• _Instructions for the task_
Among the lines of the records below, copy those that hold the word "body".

• _Record set_
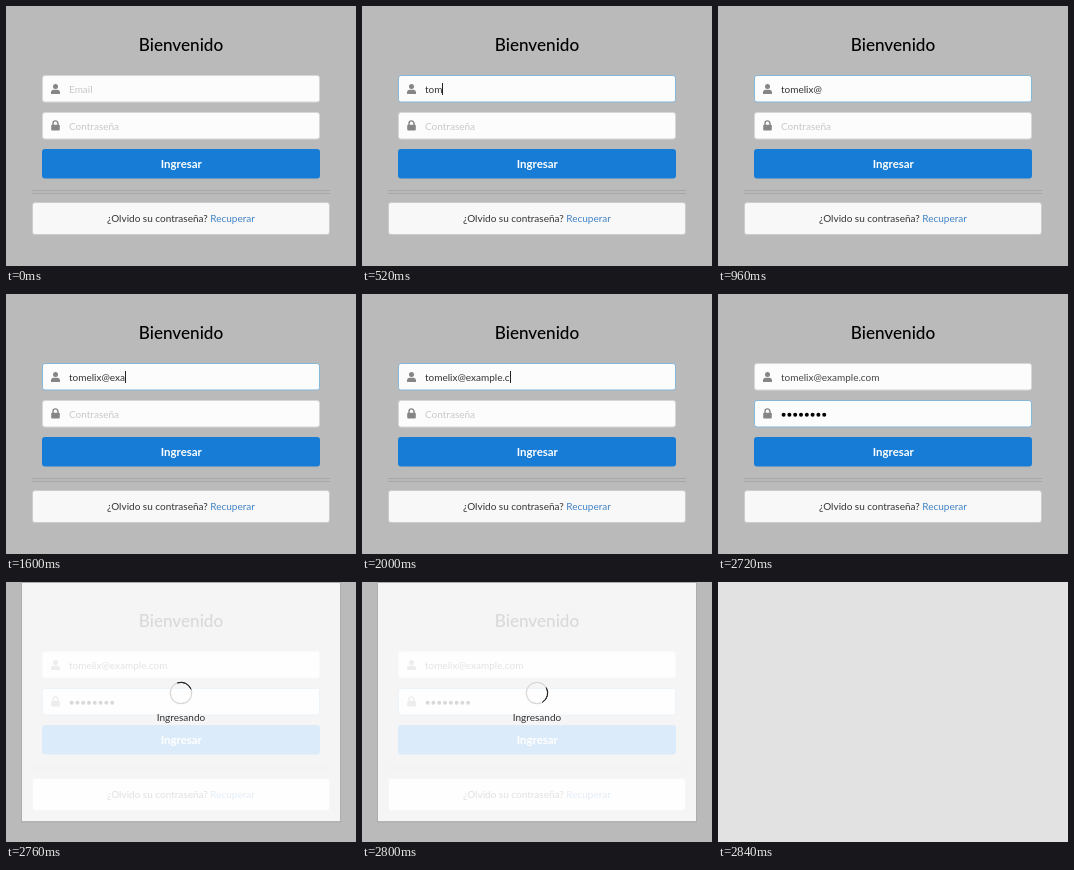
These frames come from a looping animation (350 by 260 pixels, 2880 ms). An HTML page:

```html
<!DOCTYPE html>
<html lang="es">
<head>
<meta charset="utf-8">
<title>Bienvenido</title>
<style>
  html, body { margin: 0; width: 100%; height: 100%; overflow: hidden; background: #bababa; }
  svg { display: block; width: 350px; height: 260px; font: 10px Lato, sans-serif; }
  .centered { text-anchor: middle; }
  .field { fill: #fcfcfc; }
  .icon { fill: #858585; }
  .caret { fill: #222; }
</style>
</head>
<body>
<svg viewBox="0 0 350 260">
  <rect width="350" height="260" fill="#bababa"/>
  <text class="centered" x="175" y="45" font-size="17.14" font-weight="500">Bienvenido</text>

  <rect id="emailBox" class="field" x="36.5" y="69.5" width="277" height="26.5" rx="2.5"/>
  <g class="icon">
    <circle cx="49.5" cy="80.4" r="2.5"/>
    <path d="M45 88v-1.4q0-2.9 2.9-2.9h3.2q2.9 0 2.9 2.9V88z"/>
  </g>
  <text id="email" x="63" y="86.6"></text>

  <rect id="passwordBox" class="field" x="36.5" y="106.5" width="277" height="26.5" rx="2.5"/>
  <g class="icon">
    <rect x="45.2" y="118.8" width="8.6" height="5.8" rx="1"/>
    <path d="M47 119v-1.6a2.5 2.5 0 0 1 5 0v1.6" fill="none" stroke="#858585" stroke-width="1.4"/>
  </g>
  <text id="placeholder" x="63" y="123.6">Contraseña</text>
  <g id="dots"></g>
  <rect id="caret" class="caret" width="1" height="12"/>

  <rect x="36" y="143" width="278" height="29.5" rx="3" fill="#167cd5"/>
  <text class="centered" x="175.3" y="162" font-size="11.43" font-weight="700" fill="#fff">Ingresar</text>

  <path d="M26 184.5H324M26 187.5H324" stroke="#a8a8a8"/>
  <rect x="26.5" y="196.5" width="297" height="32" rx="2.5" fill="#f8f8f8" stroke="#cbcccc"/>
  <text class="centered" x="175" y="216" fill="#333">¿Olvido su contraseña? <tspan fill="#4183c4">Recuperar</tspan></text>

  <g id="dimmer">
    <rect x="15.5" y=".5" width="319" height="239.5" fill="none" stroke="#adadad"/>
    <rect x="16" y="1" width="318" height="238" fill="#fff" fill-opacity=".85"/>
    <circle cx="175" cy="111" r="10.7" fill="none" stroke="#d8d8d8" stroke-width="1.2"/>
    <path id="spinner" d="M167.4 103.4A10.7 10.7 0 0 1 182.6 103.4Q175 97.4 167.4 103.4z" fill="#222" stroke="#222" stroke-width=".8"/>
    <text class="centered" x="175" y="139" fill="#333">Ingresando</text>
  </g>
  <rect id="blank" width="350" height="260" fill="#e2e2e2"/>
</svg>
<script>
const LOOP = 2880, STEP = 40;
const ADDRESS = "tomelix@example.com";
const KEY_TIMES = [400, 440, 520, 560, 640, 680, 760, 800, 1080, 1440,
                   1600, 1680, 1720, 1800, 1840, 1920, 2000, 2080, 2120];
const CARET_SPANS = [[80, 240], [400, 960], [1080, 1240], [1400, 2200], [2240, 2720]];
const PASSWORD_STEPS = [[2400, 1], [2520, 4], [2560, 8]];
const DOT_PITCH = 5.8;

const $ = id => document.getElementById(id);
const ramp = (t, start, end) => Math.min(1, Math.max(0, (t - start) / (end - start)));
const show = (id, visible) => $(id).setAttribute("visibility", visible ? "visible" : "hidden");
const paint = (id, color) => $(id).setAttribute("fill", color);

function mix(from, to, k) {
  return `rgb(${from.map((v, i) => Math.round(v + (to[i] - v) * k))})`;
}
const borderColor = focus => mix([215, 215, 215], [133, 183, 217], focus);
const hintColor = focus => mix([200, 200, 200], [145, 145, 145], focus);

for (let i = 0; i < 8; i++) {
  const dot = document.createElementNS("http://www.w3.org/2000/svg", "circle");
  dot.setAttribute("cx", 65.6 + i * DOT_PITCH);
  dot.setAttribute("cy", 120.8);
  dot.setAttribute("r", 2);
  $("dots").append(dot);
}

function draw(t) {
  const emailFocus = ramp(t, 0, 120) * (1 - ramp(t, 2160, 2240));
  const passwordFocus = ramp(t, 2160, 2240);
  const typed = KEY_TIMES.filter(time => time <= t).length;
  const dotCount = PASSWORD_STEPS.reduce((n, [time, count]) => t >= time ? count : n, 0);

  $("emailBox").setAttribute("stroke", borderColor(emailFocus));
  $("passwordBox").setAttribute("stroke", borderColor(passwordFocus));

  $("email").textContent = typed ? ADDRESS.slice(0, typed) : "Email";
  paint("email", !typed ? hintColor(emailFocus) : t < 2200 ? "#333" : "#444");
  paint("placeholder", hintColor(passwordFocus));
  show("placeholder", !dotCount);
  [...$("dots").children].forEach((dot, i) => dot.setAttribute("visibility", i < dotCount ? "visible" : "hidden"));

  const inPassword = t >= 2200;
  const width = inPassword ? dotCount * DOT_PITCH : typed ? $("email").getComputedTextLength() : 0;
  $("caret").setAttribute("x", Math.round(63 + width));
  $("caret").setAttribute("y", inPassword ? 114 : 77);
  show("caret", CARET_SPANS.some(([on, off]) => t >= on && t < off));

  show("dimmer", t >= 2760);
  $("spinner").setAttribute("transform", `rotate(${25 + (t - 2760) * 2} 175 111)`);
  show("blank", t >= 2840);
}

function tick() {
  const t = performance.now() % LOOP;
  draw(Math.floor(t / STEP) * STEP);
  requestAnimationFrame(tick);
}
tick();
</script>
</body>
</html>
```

---

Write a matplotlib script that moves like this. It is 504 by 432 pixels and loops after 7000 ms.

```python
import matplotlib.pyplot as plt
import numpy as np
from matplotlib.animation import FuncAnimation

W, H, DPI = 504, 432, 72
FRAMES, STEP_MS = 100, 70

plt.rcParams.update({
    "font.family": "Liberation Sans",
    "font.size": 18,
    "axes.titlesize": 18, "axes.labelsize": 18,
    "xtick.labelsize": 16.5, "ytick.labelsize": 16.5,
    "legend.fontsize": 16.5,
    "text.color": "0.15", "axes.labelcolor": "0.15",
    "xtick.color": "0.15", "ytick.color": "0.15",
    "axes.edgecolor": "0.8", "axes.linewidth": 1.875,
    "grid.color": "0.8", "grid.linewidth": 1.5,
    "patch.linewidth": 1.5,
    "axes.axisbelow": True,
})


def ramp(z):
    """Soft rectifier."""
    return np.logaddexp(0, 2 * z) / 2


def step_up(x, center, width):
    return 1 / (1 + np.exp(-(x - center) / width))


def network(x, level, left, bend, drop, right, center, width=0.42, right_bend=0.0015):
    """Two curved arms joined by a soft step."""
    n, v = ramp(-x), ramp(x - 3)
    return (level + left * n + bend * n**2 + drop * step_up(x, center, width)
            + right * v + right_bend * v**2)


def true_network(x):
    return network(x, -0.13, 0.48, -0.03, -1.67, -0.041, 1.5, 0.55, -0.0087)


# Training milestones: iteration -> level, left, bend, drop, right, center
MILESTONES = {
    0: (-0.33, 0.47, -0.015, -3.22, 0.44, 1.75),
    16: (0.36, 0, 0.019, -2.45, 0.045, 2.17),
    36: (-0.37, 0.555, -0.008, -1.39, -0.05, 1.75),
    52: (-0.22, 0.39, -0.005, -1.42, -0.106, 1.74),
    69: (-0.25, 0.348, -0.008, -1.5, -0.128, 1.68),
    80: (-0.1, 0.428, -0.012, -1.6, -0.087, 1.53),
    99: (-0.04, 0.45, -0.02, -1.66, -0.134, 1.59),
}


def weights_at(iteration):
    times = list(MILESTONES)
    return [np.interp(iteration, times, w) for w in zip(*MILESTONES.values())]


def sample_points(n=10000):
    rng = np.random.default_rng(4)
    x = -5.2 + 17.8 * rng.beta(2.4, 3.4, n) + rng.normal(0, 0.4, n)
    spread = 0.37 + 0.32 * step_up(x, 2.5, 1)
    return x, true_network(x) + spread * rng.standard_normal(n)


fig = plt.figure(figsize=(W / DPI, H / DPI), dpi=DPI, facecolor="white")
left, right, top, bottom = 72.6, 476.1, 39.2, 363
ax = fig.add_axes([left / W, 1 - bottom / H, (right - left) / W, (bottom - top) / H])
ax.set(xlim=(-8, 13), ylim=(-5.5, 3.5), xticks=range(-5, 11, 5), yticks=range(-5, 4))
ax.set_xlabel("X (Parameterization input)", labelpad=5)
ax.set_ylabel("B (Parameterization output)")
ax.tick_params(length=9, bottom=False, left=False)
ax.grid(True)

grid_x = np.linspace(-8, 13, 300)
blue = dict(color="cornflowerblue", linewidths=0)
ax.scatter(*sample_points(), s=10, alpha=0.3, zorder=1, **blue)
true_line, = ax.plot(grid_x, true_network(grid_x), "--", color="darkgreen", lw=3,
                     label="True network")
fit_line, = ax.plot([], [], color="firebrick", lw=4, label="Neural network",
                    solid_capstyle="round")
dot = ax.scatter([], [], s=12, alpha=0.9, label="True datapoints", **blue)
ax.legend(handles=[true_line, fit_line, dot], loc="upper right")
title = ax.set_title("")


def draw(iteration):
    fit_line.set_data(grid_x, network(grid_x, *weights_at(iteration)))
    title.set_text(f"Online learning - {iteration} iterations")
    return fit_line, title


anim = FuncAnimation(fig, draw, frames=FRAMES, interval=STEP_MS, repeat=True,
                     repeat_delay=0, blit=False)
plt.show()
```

...

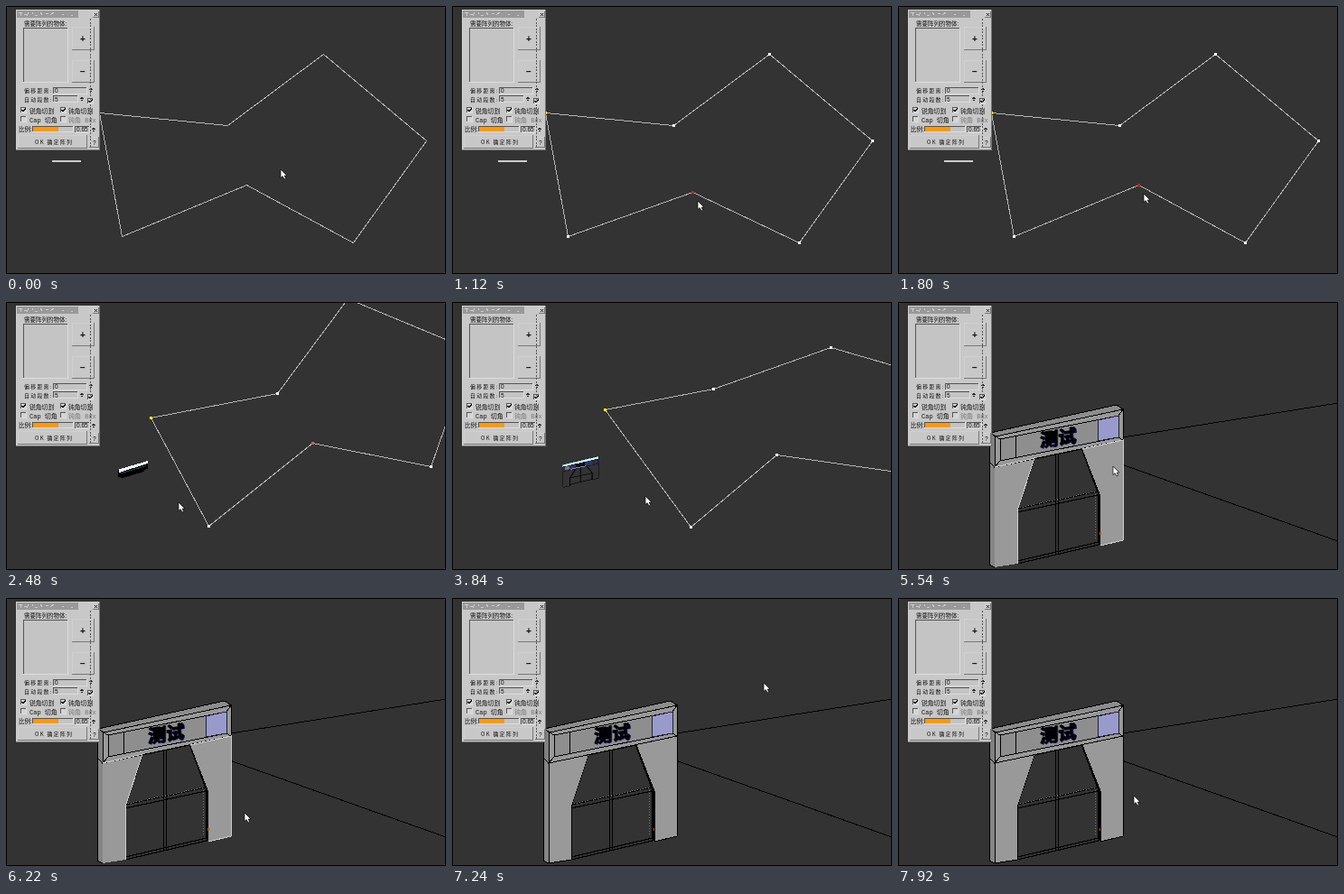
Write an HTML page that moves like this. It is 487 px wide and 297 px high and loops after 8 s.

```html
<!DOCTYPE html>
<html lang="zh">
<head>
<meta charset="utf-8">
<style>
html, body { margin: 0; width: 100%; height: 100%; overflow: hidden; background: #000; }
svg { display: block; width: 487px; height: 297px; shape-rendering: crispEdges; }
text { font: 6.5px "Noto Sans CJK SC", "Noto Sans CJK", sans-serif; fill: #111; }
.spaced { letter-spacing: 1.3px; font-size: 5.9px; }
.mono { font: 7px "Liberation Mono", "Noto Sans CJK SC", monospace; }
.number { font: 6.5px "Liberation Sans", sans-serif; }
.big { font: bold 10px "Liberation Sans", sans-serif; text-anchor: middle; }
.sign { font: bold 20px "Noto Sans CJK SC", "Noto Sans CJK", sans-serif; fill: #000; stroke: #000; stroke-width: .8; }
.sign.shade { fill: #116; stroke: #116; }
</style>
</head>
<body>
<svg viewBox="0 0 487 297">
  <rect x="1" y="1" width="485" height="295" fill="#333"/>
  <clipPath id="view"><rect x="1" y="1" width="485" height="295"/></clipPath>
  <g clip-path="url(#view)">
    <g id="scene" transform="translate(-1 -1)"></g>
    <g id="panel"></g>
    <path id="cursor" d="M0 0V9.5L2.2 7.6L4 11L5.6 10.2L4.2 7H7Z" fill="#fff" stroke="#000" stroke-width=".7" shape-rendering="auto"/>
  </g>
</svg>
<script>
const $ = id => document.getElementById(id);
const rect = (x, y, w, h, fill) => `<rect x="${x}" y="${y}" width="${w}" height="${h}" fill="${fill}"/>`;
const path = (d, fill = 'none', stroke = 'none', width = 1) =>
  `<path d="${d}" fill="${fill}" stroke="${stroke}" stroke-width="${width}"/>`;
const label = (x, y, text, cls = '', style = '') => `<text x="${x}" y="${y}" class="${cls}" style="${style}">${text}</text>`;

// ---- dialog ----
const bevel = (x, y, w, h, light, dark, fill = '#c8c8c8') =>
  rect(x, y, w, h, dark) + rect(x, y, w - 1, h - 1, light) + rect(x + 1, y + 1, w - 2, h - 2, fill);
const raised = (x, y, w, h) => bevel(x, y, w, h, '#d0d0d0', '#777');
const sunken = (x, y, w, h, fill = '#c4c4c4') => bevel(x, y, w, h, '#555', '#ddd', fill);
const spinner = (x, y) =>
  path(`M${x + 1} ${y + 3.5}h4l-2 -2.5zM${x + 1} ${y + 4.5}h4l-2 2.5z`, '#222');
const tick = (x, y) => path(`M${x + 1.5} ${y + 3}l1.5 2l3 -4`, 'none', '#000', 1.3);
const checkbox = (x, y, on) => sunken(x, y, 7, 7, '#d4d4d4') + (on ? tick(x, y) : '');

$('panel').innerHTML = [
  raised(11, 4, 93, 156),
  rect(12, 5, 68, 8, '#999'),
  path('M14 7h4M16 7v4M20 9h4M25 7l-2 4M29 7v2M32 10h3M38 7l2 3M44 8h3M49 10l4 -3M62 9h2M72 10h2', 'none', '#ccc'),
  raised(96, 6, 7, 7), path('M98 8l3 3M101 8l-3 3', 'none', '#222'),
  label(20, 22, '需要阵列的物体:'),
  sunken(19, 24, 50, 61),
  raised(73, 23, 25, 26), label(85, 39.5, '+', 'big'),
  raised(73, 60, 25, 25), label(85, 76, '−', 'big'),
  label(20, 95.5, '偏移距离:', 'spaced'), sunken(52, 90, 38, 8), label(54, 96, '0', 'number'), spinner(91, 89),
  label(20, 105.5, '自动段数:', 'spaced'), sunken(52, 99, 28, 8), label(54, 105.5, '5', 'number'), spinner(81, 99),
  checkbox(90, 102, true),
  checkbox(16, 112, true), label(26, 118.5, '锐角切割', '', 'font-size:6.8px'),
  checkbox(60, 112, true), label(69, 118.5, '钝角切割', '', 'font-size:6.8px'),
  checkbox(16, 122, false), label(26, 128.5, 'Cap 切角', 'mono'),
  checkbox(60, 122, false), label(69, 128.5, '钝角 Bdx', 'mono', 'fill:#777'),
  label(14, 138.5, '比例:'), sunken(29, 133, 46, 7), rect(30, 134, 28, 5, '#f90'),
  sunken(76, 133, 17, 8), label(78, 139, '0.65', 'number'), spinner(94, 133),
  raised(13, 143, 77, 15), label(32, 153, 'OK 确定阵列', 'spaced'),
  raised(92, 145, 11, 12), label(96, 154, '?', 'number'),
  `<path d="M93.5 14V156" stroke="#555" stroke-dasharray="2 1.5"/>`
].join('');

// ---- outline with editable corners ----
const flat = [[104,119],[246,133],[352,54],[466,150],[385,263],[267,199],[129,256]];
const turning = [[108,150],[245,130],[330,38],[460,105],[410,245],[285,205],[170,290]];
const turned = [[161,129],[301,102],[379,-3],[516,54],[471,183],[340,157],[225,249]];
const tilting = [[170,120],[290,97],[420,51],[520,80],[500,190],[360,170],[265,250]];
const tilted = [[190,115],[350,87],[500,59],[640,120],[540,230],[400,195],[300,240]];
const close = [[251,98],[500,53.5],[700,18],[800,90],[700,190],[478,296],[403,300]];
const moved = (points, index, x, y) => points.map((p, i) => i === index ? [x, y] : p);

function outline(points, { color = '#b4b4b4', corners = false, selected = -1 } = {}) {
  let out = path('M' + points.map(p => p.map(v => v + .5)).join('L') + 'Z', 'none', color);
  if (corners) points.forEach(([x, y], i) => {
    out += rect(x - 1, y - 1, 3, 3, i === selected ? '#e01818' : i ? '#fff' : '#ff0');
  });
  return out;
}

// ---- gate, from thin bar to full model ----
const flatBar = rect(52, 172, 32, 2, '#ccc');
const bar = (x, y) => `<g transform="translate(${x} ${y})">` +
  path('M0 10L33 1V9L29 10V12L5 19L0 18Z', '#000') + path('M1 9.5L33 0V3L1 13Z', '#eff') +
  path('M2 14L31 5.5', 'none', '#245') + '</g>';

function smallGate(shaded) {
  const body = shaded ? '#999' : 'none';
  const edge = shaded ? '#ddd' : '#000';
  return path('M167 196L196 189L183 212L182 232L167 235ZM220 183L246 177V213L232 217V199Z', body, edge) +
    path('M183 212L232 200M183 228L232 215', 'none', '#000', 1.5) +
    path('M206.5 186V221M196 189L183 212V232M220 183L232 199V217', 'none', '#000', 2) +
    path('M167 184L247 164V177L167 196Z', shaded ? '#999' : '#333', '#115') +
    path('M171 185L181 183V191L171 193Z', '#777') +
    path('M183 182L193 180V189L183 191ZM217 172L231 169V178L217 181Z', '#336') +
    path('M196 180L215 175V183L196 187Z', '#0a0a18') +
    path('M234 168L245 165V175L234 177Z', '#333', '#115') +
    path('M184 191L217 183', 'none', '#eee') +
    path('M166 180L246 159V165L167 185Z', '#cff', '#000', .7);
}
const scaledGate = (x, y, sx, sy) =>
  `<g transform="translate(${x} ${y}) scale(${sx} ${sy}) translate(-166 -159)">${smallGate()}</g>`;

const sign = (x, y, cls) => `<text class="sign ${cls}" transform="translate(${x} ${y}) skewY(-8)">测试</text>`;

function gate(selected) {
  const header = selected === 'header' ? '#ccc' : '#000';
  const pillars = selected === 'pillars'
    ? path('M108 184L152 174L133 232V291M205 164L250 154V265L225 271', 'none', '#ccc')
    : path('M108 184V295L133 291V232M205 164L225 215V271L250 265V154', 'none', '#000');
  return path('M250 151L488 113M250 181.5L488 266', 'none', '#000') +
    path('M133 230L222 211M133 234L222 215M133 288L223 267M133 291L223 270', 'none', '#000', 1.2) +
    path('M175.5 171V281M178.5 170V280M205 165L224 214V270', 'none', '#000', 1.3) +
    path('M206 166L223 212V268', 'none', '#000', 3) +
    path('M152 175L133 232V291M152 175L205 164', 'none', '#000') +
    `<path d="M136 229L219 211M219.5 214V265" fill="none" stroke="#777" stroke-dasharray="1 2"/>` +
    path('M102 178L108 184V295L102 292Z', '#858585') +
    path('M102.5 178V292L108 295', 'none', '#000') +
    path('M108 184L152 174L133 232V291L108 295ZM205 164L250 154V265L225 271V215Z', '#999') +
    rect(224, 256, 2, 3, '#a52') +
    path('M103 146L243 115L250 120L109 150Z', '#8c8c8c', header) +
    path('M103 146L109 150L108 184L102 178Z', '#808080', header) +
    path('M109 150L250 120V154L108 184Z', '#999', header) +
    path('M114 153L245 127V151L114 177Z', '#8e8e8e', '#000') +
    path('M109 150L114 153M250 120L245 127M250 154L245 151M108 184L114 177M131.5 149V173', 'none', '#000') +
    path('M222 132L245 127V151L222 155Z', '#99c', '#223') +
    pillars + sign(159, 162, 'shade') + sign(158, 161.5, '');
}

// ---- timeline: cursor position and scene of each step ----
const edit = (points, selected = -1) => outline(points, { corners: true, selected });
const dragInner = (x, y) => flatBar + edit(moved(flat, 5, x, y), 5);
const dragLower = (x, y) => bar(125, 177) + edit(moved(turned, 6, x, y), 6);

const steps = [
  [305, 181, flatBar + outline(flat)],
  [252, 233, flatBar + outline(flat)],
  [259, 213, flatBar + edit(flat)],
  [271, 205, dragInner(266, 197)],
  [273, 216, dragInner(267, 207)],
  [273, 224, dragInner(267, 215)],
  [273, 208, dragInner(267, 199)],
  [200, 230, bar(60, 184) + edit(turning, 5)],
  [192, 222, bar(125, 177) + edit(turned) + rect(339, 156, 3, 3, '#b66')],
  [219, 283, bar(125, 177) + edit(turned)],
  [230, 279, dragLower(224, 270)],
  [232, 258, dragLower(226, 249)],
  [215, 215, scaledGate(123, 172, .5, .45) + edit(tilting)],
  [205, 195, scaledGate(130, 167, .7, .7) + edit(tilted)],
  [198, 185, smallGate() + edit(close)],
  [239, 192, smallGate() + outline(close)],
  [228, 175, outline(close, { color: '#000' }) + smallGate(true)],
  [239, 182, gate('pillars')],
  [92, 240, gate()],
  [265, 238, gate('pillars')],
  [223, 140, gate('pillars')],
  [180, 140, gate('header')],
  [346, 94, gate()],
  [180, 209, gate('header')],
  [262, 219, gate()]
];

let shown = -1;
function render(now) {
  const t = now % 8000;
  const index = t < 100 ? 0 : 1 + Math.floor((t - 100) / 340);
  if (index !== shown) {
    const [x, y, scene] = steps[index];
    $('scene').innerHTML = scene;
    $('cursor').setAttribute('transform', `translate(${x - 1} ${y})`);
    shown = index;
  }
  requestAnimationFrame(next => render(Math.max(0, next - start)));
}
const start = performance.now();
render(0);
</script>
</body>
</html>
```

• _Solved problem_
  html, body { margin: 0; width: 100%; height: 100%; overflow: hidden; background: #bababa; }
<body>
</body>
html, body { margin: 0; width: 100%; height: 100%; overflow: hidden; background: #000; }
<body>
  const body = shaded ? '#999' : 'none';
  return path('M167 196L196 189L183 212L182 232L167 235ZM220 183L246 177V213L232 217V199Z', body, edge) +
</body>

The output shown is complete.